# Data supplied:
□ □ □ □ □ □ □
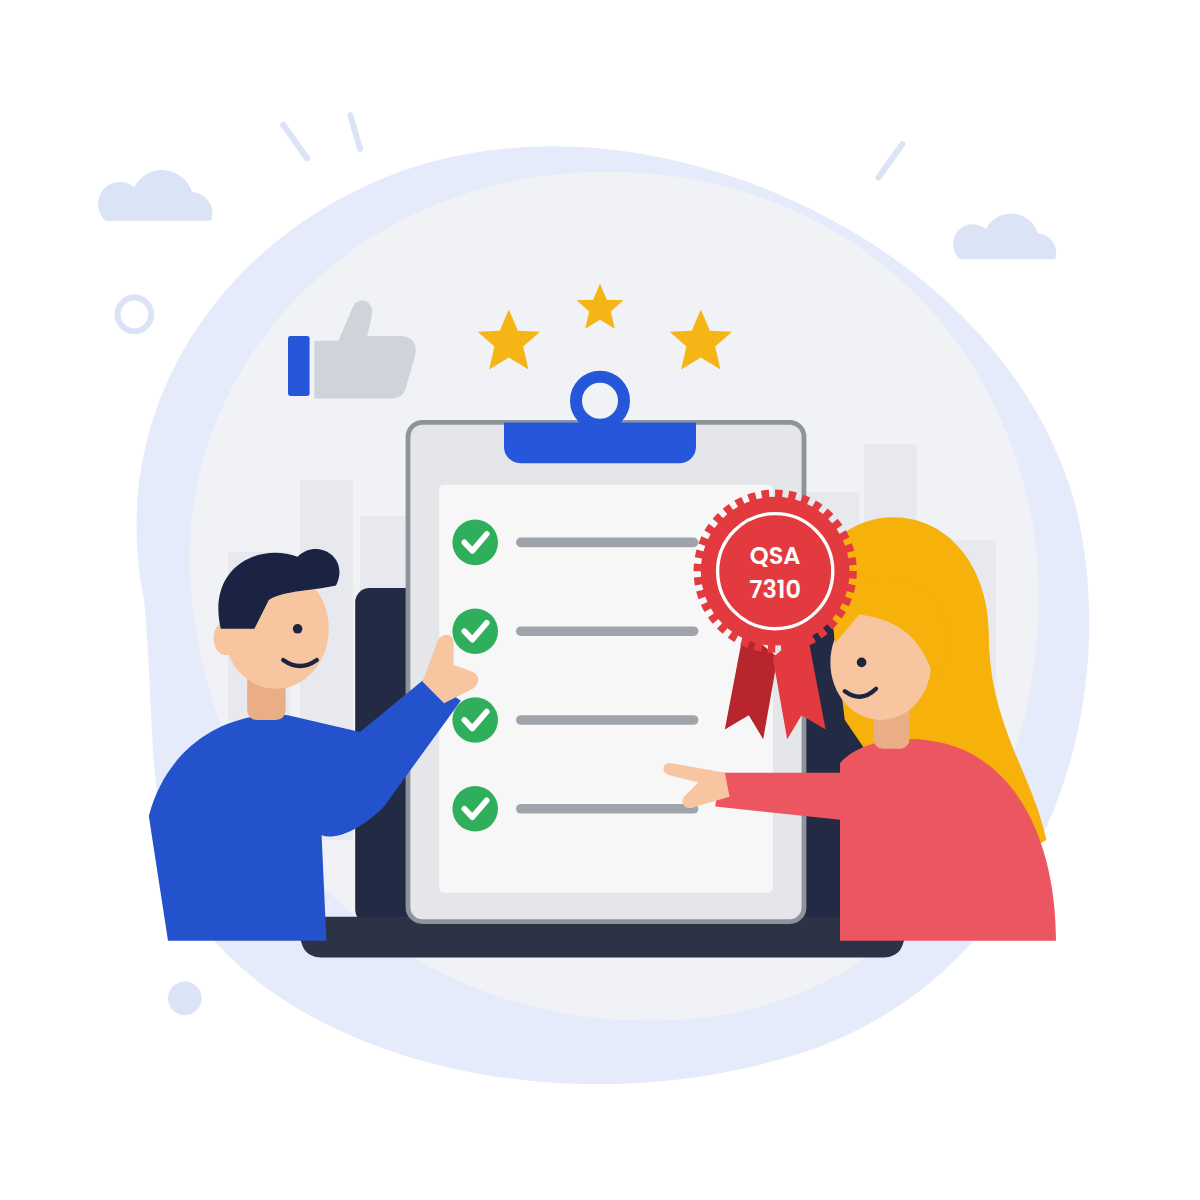
<!DOCTYPE html>
<html lang="en">
<head>
<meta charset="utf-8">
<title>Quality Checklist Approval</title>
<link rel="stylesheet" href="https://fonts.googleapis.com/css2?family=Poppins:wght@600&display=swap">
<style>
:root{
  --bg:#ffffff;
  --blob:#f1f2f5;
  --halo:#e5ebfa;
  --city:#e8e9ee;
  --cloud:#dbe3f6;
  --blue:#2656d9;
  --navy:#1c2440;
  --screen:#232b44;
  --base:#2c3346;
  --board:#e4e6ea;
  --board-edge:#8e949c;
  --paper:#f7f7f8;
  --line:#9fa4ab;
  --green:#2fae5b;
  --star:#f5b516;
  --seal:#e23a3f;
  --seal-dark:#b9252c;
  --skin:#f7c6a0;
  --skin-shade:#e9ae86;
  --hair-man:#1b2342;
  --sweater:#2452cc;
  --hair-woman:#f6b10b;
  --top:#ec5660;
  --thumb:#cfd3da;
}
html,body{margin:0;width:1200px;height:1200px;overflow:hidden;background:var(--bg)}
svg{display:block;width:1200px;height:1200px}
.seal-text{font-family:'Poppins',sans-serif;font-weight:600;fill:#fff;text-anchor:middle}
</style>
</head>
<body>
<svg viewBox="0 0 500 500" xmlns="http://www.w3.org/2000/svg" role="img" aria-label="Two people reviewing an approved quality checklist with a certification seal">
  <defs>
    <g id="check-item">
      <circle r="9.5" fill="var(--green)"/>
      <path d="M-4.5 0 L-1.2 3.5 L4.8 -3.5" fill="none" stroke="#fff" stroke-width="2.4" stroke-linecap="round" stroke-linejoin="round"/>
      <rect x="17" y="-2" width="76" height="4" rx="2" fill="var(--line)"/>
    </g>
    <path id="star" d="M0 -13 L3.8 -4.2 L13 -3.8 L6 2.4 L8.2 12 L0 7 L-8.2 12 L-6 2.4 L-13 -3.8 L-3.8 -4.2 Z" fill="var(--star)"/>
    <g id="cloud">
      <path d="M0 0 h44 a9 9 0 0 0 -8 -12 a13 13 0 0 0 -24 -2 a9 9 0 0 0 -12 14 Z" fill="var(--cloud)"/>
    </g>
  </defs>

  <g class="backdrop">
    <path d="M60 250 C40 150 120 70 210 62 C300 52 420 110 448 210 C470 300 430 410 330 440 C230 470 120 440 80 380 C60 345 65 300 60 250 Z" fill="var(--halo)"/>
    <path d="M80 250 C70 160 140 78 240 72 C340 66 420 130 432 230 C440 320 390 420 280 425 C170 430 90 350 80 250 Z" fill="var(--blob)"/>
    <g class="skyline" fill="var(--city)">
      <rect x="95" y="230" width="26" height="120"/>
      <rect x="125" y="200" width="22" height="150"/>
      <rect x="150" y="215" width="30" height="135"/>
      <rect x="330" y="205" width="28" height="145"/>
      <rect x="360" y="185" width="22" height="165"/>
      <rect x="385" y="225" width="30" height="125"/>
    </g>
    <use href="#cloud" transform="translate(44 92)"/>
    <use href="#cloud" transform="translate(400 108) scale(0.9)"/>
    <circle cx="56" cy="131" r="7" fill="none" stroke="var(--cloud)" stroke-width="2.5"/>
    <circle cx="77" cy="416" r="7" fill="var(--cloud)"/>
    <g stroke="var(--cloud)" stroke-width="2.5" stroke-linecap="round">
      <line x1="118" y1="52" x2="128" y2="66"/>
      <line x1="146" y1="48" x2="150" y2="62"/>
      <line x1="376" y1="60" x2="366" y2="74"/>
    </g>
  </g>

  <g class="thumbs-up">
    <rect x="120" y="140" width="9" height="25" rx="1" fill="var(--blue)"/>
    <path d="M131 142 h10 l6 -14 c2 -5 9 -3 8 3 l-2 9 h14 c5 0 7 4 6 8 l-4 14 c-1 3 -3 4 -6 4 h-32 Z" fill="var(--thumb)"/>
  </g>

  <use href="#star" transform="translate(212 142)"/>
  <use href="#star" transform="translate(250 128) scale(0.75)"/>
  <use href="#star" transform="translate(292 142)"/>

  <g class="laptop">
    <rect x="148" y="245" width="216" height="140" rx="6" fill="var(--screen)"/>
    <path d="M122 382 h258 l-4 12 c-1 3 -4 5 -8 5 h-234 c-4 0 -7 -2 -8 -5 Z" fill="var(--base)"/>
  </g>

  <g class="clipboard">
    <rect x="170" y="176" width="165" height="208" rx="6" fill="var(--board)" stroke="var(--board-edge)" stroke-width="2"/>
    <rect x="183" y="202" width="139" height="170" rx="2" fill="var(--paper)"/>
    <circle cx="250" cy="167" r="10" fill="none" stroke="var(--blue)" stroke-width="5"/>
    <path d="M210 176 h80 v10 c0 4 -3 7 -7 7 h-66 c-4 0 -7 -3 -7 -7 Z" fill="var(--blue)"/>
    <use href="#check-item" transform="translate(198 226)"/>
    <use href="#check-item" transform="translate(198 263)"/>
    <use href="#check-item" transform="translate(198 300)"/>
    <use href="#check-item" transform="translate(198 337)"/>
  </g>

  <g class="man">
    <path d="M62 340 C70 310 95 296 120 298 L150 305 L178 282 L192 292 L160 336 C150 346 140 350 134 348 L136 392 H70 Z" fill="var(--sweater)"/>
    <path d="M176 284 l6 -16 c1 -4 6 -5 7 -1 l0 10 l8 3 c3 1 3 5 0 7 l-12 6 Z" fill="var(--skin)"/>
    <rect x="103" y="280" width="16" height="20" rx="4" fill="var(--skin-shade)"/>
    <ellipse cx="115" cy="262" rx="22" ry="25" fill="var(--skin)"/>
    <ellipse cx="94" cy="266" rx="5" ry="7" fill="var(--skin)"/>
    <path d="M92 262 C86 236 108 226 124 232 C132 224 146 232 140 244 C132 246 118 246 112 250 L106 262 Z" fill="var(--hair-man)"/>
    <circle cx="124" cy="262" r="2" fill="var(--navy)"/>
    <path d="M118 275 q7 5 14 0" fill="none" stroke="var(--navy)" stroke-width="1.8" stroke-linecap="round"/>
  </g>

  <g class="woman">
    <path d="M346 252 C336 236 346 220 366 216 C394 212 412 236 412 264 C412 302 430 322 436 350 L400 370 L352 300 Z" fill="var(--hair-woman)"/>
    <path d="M350 318 C360 306 390 304 408 316 C430 330 440 360 440 392 H350 Z" fill="var(--top)"/>
    <path d="M356 322 L300 322 L298 336 L354 342 Z" fill="var(--top)"/>
    <path d="M302 322 l-22 -4 c-4 -1 -5 4 -1 5 l12 3 l-6 6 c-2 3 1 6 5 4 l14 -4 Z" fill="var(--skin)"/>
    <rect x="364" y="292" width="15" height="20" rx="4" fill="var(--skin-shade)"/>
    <ellipse cx="367" cy="276" rx="21" ry="24" fill="var(--skin)"/>
    <path d="M348 268 C344 244 364 236 382 244 C396 250 398 272 390 286 C386 268 376 258 358 256 Z" fill="var(--hair-woman)"/>
    <circle cx="359" cy="276" r="2" fill="var(--navy)"/>
    <path d="M352 288 q7 5 13 -1" fill="none" stroke="var(--navy)" stroke-width="1.8" stroke-linecap="round"/>
  </g>

  <g class="seal">
    <path d="M310 262 l-8 42 l10 -6 l6 10 l6 -34 Z" fill="var(--seal-dark)"/>
    <path d="M336 262 l8 42 l-10 -6 l-6 10 l-6 -34 Z" fill="var(--seal)"/>
    <circle cx="323" cy="238" r="31" fill="var(--seal)" stroke="var(--seal)" stroke-width="6" stroke-dasharray="3 2.4"/>
    <circle cx="323" cy="238" r="24" fill="none" stroke="#fff" stroke-width="1.4"/>
    <text class="seal-text" x="323" y="235" font-size="10">QSA</text>
    <text class="seal-text" x="323" y="249" font-size="10">7310</text>
  </g>
</svg>
</body>
</html>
□ □ □ □ □ □ □
# Task brief:
Report all lines in the records that include the string "navy".

# Task solution:
  --navy:#1c2440;
    <circle cx="124" cy="262" r="2" fill="var(--navy)"/>
    <path d="M118 275 q7 5 14 0" fill="none" stroke="var(--navy)" stroke-width="1.8" stroke-linecap="round"/>
    <circle cx="359" cy="276" r="2" fill="var(--navy)"/>
    <path d="M352 288 q7 5 13 -1" fill="none" stroke="var(--navy)" stroke-width="1.8" stroke-linecap="round"/>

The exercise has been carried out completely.